Martinez hit his two homers from the right side, his 16th and 17th, the latter coming in the eighth to cut the deficit to 11-7. But the offense couldn’t override the poor pitching exhibited over the first six innings.
Martinez wasn’t happy about the night’s events — even the two homers.
“It don’t matter, we lost,’’ he said.
When asked if there was any silver lining in the team’s comeback, he said, “Every loss is frustrating. I don’t see anybody enjoying any loss.’’
Truer words were never spoken.
Terry Francona said that having to comeback from a 10-2 deficit was “a tough way to play.’’ But the Sox nearly pulled this off.
Martinez, a free agent after the season, continued to make a case for a multiyear contract by slamming a two-run homer in the first inning. Eleven of his homers have come batting righthanded. Martinez has scalded lefties this season, hitting .404 (55 for 136) after last night.
As has been the case so often in 2010, Lackey couldn’t hold the lead. He’d had a shaky first inning, allowing quick singles to Fred Lewis and Yunel Escobar, but got out unscathed when Bautista popped out and Vernon Wells knocked into a 6-4-3 double play.
Lackey wasn’t so lucky an inning later when Lyle Overbay doubled off the left-field wall, Aaron Hill was hit with a pitch (eventually leaving the game with a right wrist contusion), and Adam Lind stroked a two-run double to right-center to tie the game, 2-2.
By the fifth inning, Lackey was out of control — at least Francona thought so, saying that Lackey had “misfired a couple of times’’ and was high in the strike zone. Lackey said his command was good, although he hit three batters.
He loaded the bases when Escobar singled and stole second, Bautista walked, and Wells was hit with a pitch. Pitching coach John Farrell made a visit, but it didn’t help.
Overbay, who kills Boston pitching, doubled home two runs with a line drive to right. John McDonald, who had replaced Hill, hit a sacrifice fly to left to give the Jays a 5-2 lead.
After Lind doubled down the right-field line, with the ball getting past Darnell McDonald for an error, Francona brought out the hook. Lackey left to a roar of boos.
Lackey has been especially horrible vs. the Jays, allowing 22 earned runs in 23 innings (8.60 ERA).
Then came Bowden, who started off by allowing a run-producing single to John Buck before getting a double-play grounder.
“If we can stop the bleeding right there this would have been really exciting,’’ said Francona. “Wake [Tim Wakefield, who threw 2 1/3 scoreless innings] did a great job, but we let them add on.’’
At least the Sox didn’t roll over and say good night. They rallied for three runs in the sixth against Cecil.
Marco Scutaro and Darnell McDonald set the stage with a single and double, and Martinez brought in the first run with a ground out to short.
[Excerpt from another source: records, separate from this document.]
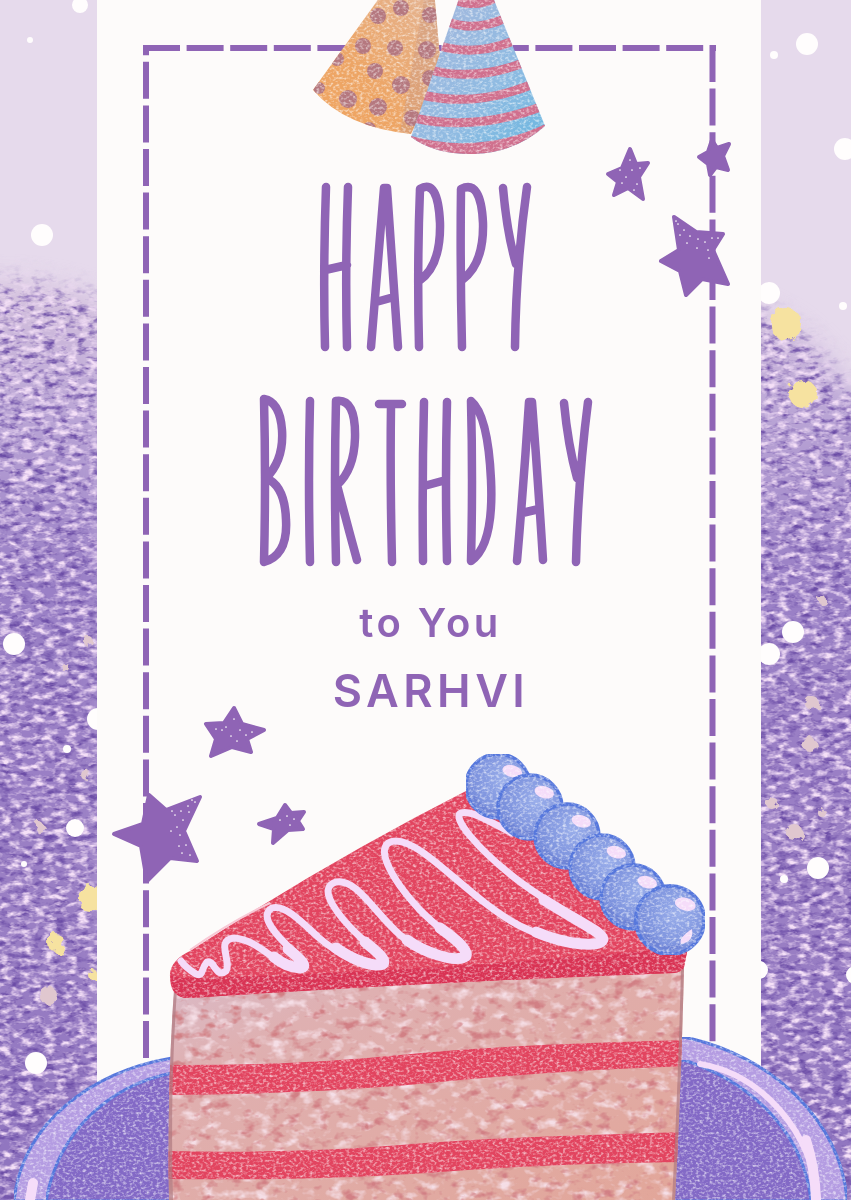
<!DOCTYPE html>
<html lang="en">
<head>
<meta charset="utf-8">
<title>Birthday card</title>
<style>
:root{--lavender:#e6daec;--paper:#fdfbfa;--violet:#8f64b5;--icing:#f5dcf9;--red:#e2445f;--deep-red:#d93354;--sponge:#dfb0b1;--berry:#8298e2;--outline:#5677dc;--rim:#b49ce2;--plate:#8369c6;--gold:#f6e2a0}
*{margin:0;padding:0;box-sizing:border-box}
html,body{width:851px;height:1200px;overflow:hidden}
.card{position:relative;width:851px;height:1200px;overflow:hidden;background:var(--lavender);color:var(--violet);font-family:Inter,"Open Sans",sans-serif}
.card svg{position:absolute;left:0;top:0;width:851px;height:1200px}
.panel{position:absolute;left:97px;top:0;width:664px;height:1200px;background:var(--paper)}
.line{position:absolute;left:0;width:858px;text-align:center;font-weight:600;line-height:50px;white-space:nowrap}
.wish{top:598px;font-size:40px;letter-spacing:3.5px;padding-left:3px}
.name{top:666px;font-size:45px;letter-spacing:4.5px;padding-left:4px}
.lettering{fill:none;stroke:var(--violet);stroke-width:8.5;stroke-linecap:round;stroke-linejoin:round}
.stars{fill:var(--violet);stroke:var(--violet);stroke-width:4;stroke-linejoin:round}
.speckles{fill:none;stroke:var(--paper);stroke-width:1.7;stroke-linecap:round}
</style>
</head>
<body>
<main class="card">
<svg class="backdrop" viewBox="0 0 851 1200" aria-hidden="true">
  <defs>
    <linearGradient id="glitter-tone" gradientUnits="userSpaceOnUse" x1="0" y1="270" x2="0" y2="1200">
      <stop offset="0" stop-color="#d9c6df"/><stop offset=".15" stop-color="#bba6d6"/><stop offset=".33" stop-color="#9a80c6"/><stop offset=".7" stop-color="#9a7fc4"/><stop offset="1" stop-color="#8f74bf"/>
    </linearGradient>
    <filter id="glitter" filterUnits="userSpaceOnUse" x="0" y="200" width="851" height="1000" color-interpolation-filters="sRGB">
      <feGaussianBlur in="SourceGraphic" stdDeviation="12" result="soft"/>
      <feTurbulence type="fractalNoise" baseFrequency=".09 .17" numOctaves="3" seed="4" result="noise"/>
      <feColorMatrix in="noise" values="0 0 0 0 .96 0 0 0 0 .88 0 0 0 0 .97 3 0 0 0 -1.35" result="light"/>
      <feColorMatrix in="noise" values="0 0 0 0 .42 0 0 0 0 .3 0 0 0 0 .65 0 3 0 0 -1.4" result="dark"/>
      <feMerge result="grains"><feMergeNode in="dark"/><feMergeNode in="light"/></feMerge>
      <feComposite in="grains" in2="soft" operator="in" result="cut"/>
      <feMerge><feMergeNode in="soft"/><feMergeNode in="cut"/></feMerge>
    </filter>
    <filter id="flake" x="-.3" y="-.3" width="1.6" height="1.6">
      <feTurbulence type="fractalNoise" baseFrequency=".12" numOctaves="2"/>
      <feDisplacementMap in="SourceGraphic" scale="12"/>
    </filter>
  </defs>
  <path filter="url(#glitter)" fill="url(#glitter-tone)" d="M-60 290Q30 270 110 305V1260H-60ZM740 305Q800 320 840 380L920 440V1260H740Z"/>
  <g fill="var(--gold)" filter="url(#flake)">
    <circle cx="786" cy="324" r="16"/><circle cx="803" cy="394" r="14"/><circle cx="92" cy="899" r="14"/><circle cx="56" cy="943" r="9"/><circle cx="93" cy="975" r="5"/>
    <g fill="#e0c7cf"><circle cx="812" cy="703" r="7"/><circle cx="810" cy="745" r="7"/><circle cx="794" cy="832" r="8"/><circle cx="822" cy="813" r="4"/><circle cx="772" cy="803" r="6"/><circle cx="48" cy="995" r="9"/><circle cx="88" cy="641" r="5"/><circle cx="66" cy="668" r="4"/><circle cx="40" cy="828" r="5"/><circle cx="86" cy="775" r="5"/><circle cx="822" cy="600" r="4"/></g>
  </g>
  <g fill="#fffdfd">
    <circle cx="80" cy="5" r="8"/><circle cx="30" cy="40" r="3"/><circle cx="42" cy="235" r="11"/><circle cx="807" cy="44" r="11"/><circle cx="774" cy="55" r="4"/><circle cx="845" cy="149" r="11"/><circle cx="769" cy="293" r="11"/><circle cx="843" cy="306" r="4"/>
    <circle cx="14" cy="644" r="11"/><circle cx="98" cy="719" r="11"/><circle cx="67" cy="749" r="4"/><circle cx="75" cy="828" r="9"/><circle cx="24" cy="864" r="3"/><circle cx="36" cy="1063" r="11"/>
    <circle cx="793" cy="632" r="11"/><circle cx="769" cy="654" r="11"/><circle cx="818" cy="868" r="11"/><circle cx="784" cy="879" r="4"/><circle cx="759" cy="970" r="9"/><circle cx="855" cy="975" r="9"/>
  </g>
</svg>

<div class="panel"></div>

<svg class="frame" viewBox="0 0 851 1200" aria-hidden="true" fill="none" stroke="var(--violet)" stroke-width="6" stroke-dasharray="37 6.6">
  <path d="M143 48H716M146 1058V46M712.5 45V1052"/>
</svg>

<h1><svg class="lettering" viewBox="0 0 851 1200" role="img" aria-label="Happy Birthday">
  <g id="happy">
    <path d="M326 187Q323 270 325 347M348 187Q345 270 347 347M325 270L347 265"/>
    <path d="M371 347Q378 265 384 188L387 188Q393 270 398 347M376 302L394 297"/>
    <path d="M419 347Q417 265 420 189Q438 178 440 223Q441 266 419 281"/>
    <path d="M462 347Q460 265 461 189Q481 179 483 223Q484 264 462 280"/>
    <path d="M503 188Q507 233 516 264M527 187Q516 265 515 347"/>
  </g>
  <g id="birthday">
    <path d="M264 399Q266 480 264 562Q288 555 286 520Q285 486 266 478Q284 460 282 430Q280 402 264 399"/>
    <path d="M310 401Q308 480 310 562"/>
    <path d="M336 562Q334 480 336 401Q356 398 355 438Q354 470 337 485Q346 520 357 560"/>
    <path d="M379 404H402M391 405Q390 480 392 562"/>
    <path d="M424 402Q422 480 423 561M447 402Q445 480 447 561M424 486L446 480"/>
    <path d="M471 401Q473 480 471 561Q494 545 491 480Q488 415 471 401"/>
    <path d="M517 561Q524 480 529 402L532 402Q538 480 543 560M522 513L539 509"/>
    <path d="M564 403Q568 445 577 478M588 402Q578 480 576 562"/>
  </g>
</svg></h1>
<p class="line wish">to You</p>
<p class="line name">SARHVI</p>

<svg class="illustrations" viewBox="0 0 851 1200" role="img" aria-label="Party hats, stars and a slice of berry cake on a plate">
  <defs>
    <filter id="grain" x="0" y="0" width="1" height="1" color-interpolation-filters="sRGB">
      <feTurbulence type="fractalNoise" baseFrequency=".3 .4" numOctaves="2" seed="8" result="noise"/>
      <feColorMatrix in="noise" values="0 0 0 0 1 0 0 0 0 1 0 0 0 0 1 1.6 0 0 0 -.72" result="light"/>
      <feComposite in="light" in2="SourceAlpha" operator="in" result="cut"/>
      <feMerge><feMergeNode in="SourceGraphic"/><feMergeNode in="cut"/></feMerge>
    </filter>
    <filter id="crumbs" x="0" y="0" width="1" height="1" color-interpolation-filters="sRGB">
      <feTurbulence type="fractalNoise" baseFrequency=".07 .1" numOctaves="3" seed="2" result="noise"/>
      <feColorMatrix in="noise" values="0 0 0 0 .82 0 0 0 0 .5 0 0 0 0 .52 4 0 0 0 -2.2" result="dark"/>
      <feColorMatrix in="noise" values="0 0 0 0 .96 0 0 0 0 .87 0 0 0 0 .9 0 3 0 0 -1.5" result="light"/>
      <feMerge result="both"><feMergeNode in="light"/><feMergeNode in="dark"/></feMerge>
      <feComposite in="both" in2="SourceAlpha" operator="in" result="cut"/>
      <feMerge><feMergeNode in="SourceGraphic"/><feMergeNode in="cut"/></feMerge>
    </filter>
    <linearGradient id="orange-felt" x1="1" y1="0" x2="0" y2="1"><stop offset="0" stop-color="#e3b596"/><stop offset=".6" stop-color="#eda565"/><stop offset="1" stop-color="#f0a561"/></linearGradient>
    <linearGradient id="blue-felt" x1="0" y1="0" x2="1" y2="1"><stop offset="0" stop-color="#a9b7dc"/><stop offset=".6" stop-color="#8fbbe2"/><stop offset="1" stop-color="#66b6df"/></linearGradient>
    <linearGradient id="sponge-tone" x1="0" y1="0" x2="1" y2="1"><stop offset="0" stop-color="#d9bccb"/><stop offset=".25" stop-color="#dfb0b1"/><stop offset="1" stop-color="#e2a699"/></linearGradient>
    <radialGradient id="berry-tone" cx=".6" cy=".4" r=".65"><stop offset="0" stop-color="#9aaeea"/><stop offset="1" stop-color="#7288d9"/></radialGradient>
    <clipPath id="orange-cone"><path d="M313 90L385 -10H434L441 70L411 134Q345 127 313 90Z"/></clipPath>
    <clipPath id="blue-cone"><path d="M411 137L462 -10H490L545 126Q516 152 475 154Q435 155 411 137Z"/></clipPath>
    <clipPath id="cake-side"><path d="M174 990L684 968Q681 1090 675 1200H169Q167 1090 174 990Z"/></clipPath>
    <g id="berry">
      <circle r="32" fill="url(#berry-tone)" stroke="var(--outline)" stroke-width="3.5"/>
      <path d="M-24 10A26 26 0 0 0 10 24" fill="none" stroke="#647bd2" stroke-width="4" opacity=".5"/>
      <ellipse cx="10" cy="-18" rx="10" ry="6" transform="rotate(15)" fill="var(--icing)"/>
    </g>
  </defs>

  <g id="party-hats" filter="url(#grain)">
    <g clip-path="url(#orange-cone)">
      <rect x="310" y="-10" width="135" height="150" fill="url(#orange-felt)"/>
      <path d="M424 0L441 0V70L411 134L400 132Z" fill="#cf9b80" opacity=".5"/>
      <g fill="#b5787f">
        <circle cx="378" cy="16" r="8"/><circle cx="401" cy="8" r="8"/><circle cx="430" cy="15" r="8"/><circle cx="363" cy="46" r="8"/><circle cx="395" cy="48" r="8"/><circle cx="427" cy="50" r="9"/><circle cx="337" cy="59" r="7"/><circle cx="375" cy="71" r="8"/><circle cx="401" cy="85" r="9"/><circle cx="430" cy="78" r="8"/><circle cx="319" cy="88" r="6"/><circle cx="348" cy="99" r="9"/><circle cx="378" cy="107" r="9"/><circle cx="412" cy="118" r="8"/><circle cx="369" cy="129" r="7"/>
      </g>
    </g>
    <g clip-path="url(#blue-cone)">
      <rect x="408" y="-10" width="140" height="168" fill="url(#blue-felt)"/>
      <g fill="none" stroke="#d0708e" stroke-width="9">
        <path d="M455 0Q476 8 495 -2M448 22Q476 32 506 18M440 46Q478 57 518 39M430 70Q478 82 528 61M422 95Q478 108 538 82M414 118Q478 132 546 105"/>
        <path d="M408 138Q480 158 548 126" stroke-width="13" transform="translate(0 4)"/>
      </g>
    </g>
  </g>

  <g class="stars">
    <path d="M630 149L636 164L648 163L639 177L643 199L628 188L614 195L618 182L608 174L622 168Z"/>
    <path d="M712 140L717 148L729 144L723 156L728 170L716 167L710 175L708 164L699 157L708 152Z"/>
    <path d="M674 217L696 232L723 234L713 250L728 284L702 279L686 295L680 271L661 261L679 250Z"/>
    <path d="M234 708L242 724L264 730L247 739L251 752L232 747L211 756L216 739L206 724L224 723Z"/>
    <path d="M149 795L166 810L200 797L184 831L197 861L170 858L147 881L141 846L114 834L143 824Z"/>
    <path d="M285 805L291 813L304 812L298 821L303 829L288 830L273 843L274 829L259 824L277 818Z"/>
  </g>
  <path class="speckles" d="M620 170h0M626 177h0M632 170h0M637 184h0M630 160h0M634 190h0M622 183h0M640 168h0M678 224h0M684 230h0M690 236h0M698 239h0M705 242h0M712 238h0M718 238h0M680 235h0M687 243h0M697 248h0M708 250h0M709 258h0M676 221h0M226 727h0M234 719h0M240 730h0M246 735h0M231 736h0M222 730h0M237 741h0M252 732h0M216 729h0M195 802h0M188 806h0M181 811h0M175 815h0M189 812h0M183 820h0M177 827h0M172 811h0M180 835h0M186 845h0M190 855h0M179 846h0M192 800h0M182 853h0M171 831h0M280 820h0M287 816h0M294 819h0M290 825h0"/>

  <g id="plate">
    <path d="M14 1201C22 1124 90 1072 172 1058L684 1037C772 1055 842 1122 847 1201Z" fill="var(--rim)" stroke="var(--outline)" stroke-width="3" filter="url(#grain)"/>
    <path d="M46 1201C58 1132 108 1086 172 1073L684 1060C760 1085 805 1140 811 1201Z" fill="var(--plate)" stroke="var(--outline)" stroke-width="3" filter="url(#grain)"/>
    <path d="M700 1064C762 1074 812 1132 818 1200" fill="none" stroke="var(--icing)" stroke-width="6" stroke-linecap="round"/>
    <path d="M806 1140Q815 1168 816 1200M33 1183L30 1200" fill="none" stroke="var(--icing)" stroke-width="10" stroke-linecap="round"/>
  </g>

  <g id="cake">
    <g clip-path="url(#cake-side)">
      <rect x="165" y="965" width="522" height="235" fill="url(#sponge-tone)" filter="url(#crumbs)"/>
      <g fill="var(--red)" filter="url(#grain)">
        <path d="M165 1065Q290 1066 400 1055T690 1040V1066Q560 1070 440 1082T165 1095Z"/>
        <path d="M165 1151Q290 1154 400 1145T690 1132V1162Q560 1163 440 1172T165 1179Z"/>
      </g>
      <path d="M174 990Q167 1090 170 1200M684 968Q681 1090 675 1200" fill="none" stroke="#b07a80" stroke-width="6" opacity=".7"/>
    </g>
    <g filter="url(#grain)">
      <path d="M170 974Q171 960 190 951Q330 860 466 791L520 800L640 900L688 947L684 967Q682 972 674 973Q430 982 190 998Q169 999 170 974Z" fill="var(--red)"/>
      <path d="M171 973Q176 979 190 978Q430 972 688 947L684 967Q682 972 674 973Q430 982 190 998Q169 999 171 973Z" fill="var(--deep-red)"/>
    </g>
    <path d="M190 950Q230 922 270 903" fill="none" stroke="#f8c9d6" stroke-width="2"/>
    <g id="icing" fill="none" stroke="var(--icing)" stroke-width="7" stroke-linecap="round" stroke-linejoin="round">
      <path d="M512 833C490 822 472 810 461 813C451 818 480 850 510 874C545 903 600 930 603 939C603 950 560 946 520 926C470 900 424 841 396 841C370 842 392 880 420 910C440 931 470 949 467 956C460 968 420 952 400 935C374 912 356 878 336 882C315 888 340 918 360 937C375 950 388 958 384 965C372 972 336 953 318 937C300 920 284 904 272 908C257 916 280 939 293 951C304 961 310 967 302 969C278 970 262 940 234 938C215 940 232 961 226 971C216 979 214 959 207 962C200 970 204 977 196 974Q186 968 181 961"/>
      <path d="M544 900C575 920 602 932 603 939C601 948 566 945 536 932M440 928C460 942 468 951 466 956C455 964 422 951 407 940M365 942C380 954 386 960 383 964C372 968 350 958 336 948M288 949C302 960 308 967 300 968Q286 967 274 957" stroke-width="11"/>
    </g>
    <g id="berries" filter="url(#grain)">
      <use href="#berry" x="498" y="786"/><use href="#berry" x="530" y="807"/><use href="#berry" x="567" y="836"/><use href="#berry" x="602" y="867"/><use href="#berry" x="633" y="897"/>
      <use href="#berry" transform="translate(670 920) scale(1.07)"/>
      <path d="M692 929Q694 942 681 944Q678 938 692 929Z" fill="var(--icing)"/>
    </g>
  </g>
</svg>
</main>
</body>
</html>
Adrian Beltre followed with a double that skimmed the wall in left-center, and after Ortiz fouled out, Mike Lowell singled up the middle to make it 10-5.
The Sox kept belting away, going through one Toronto reliever after another.
Time ran out, however. Too much damage to overcome.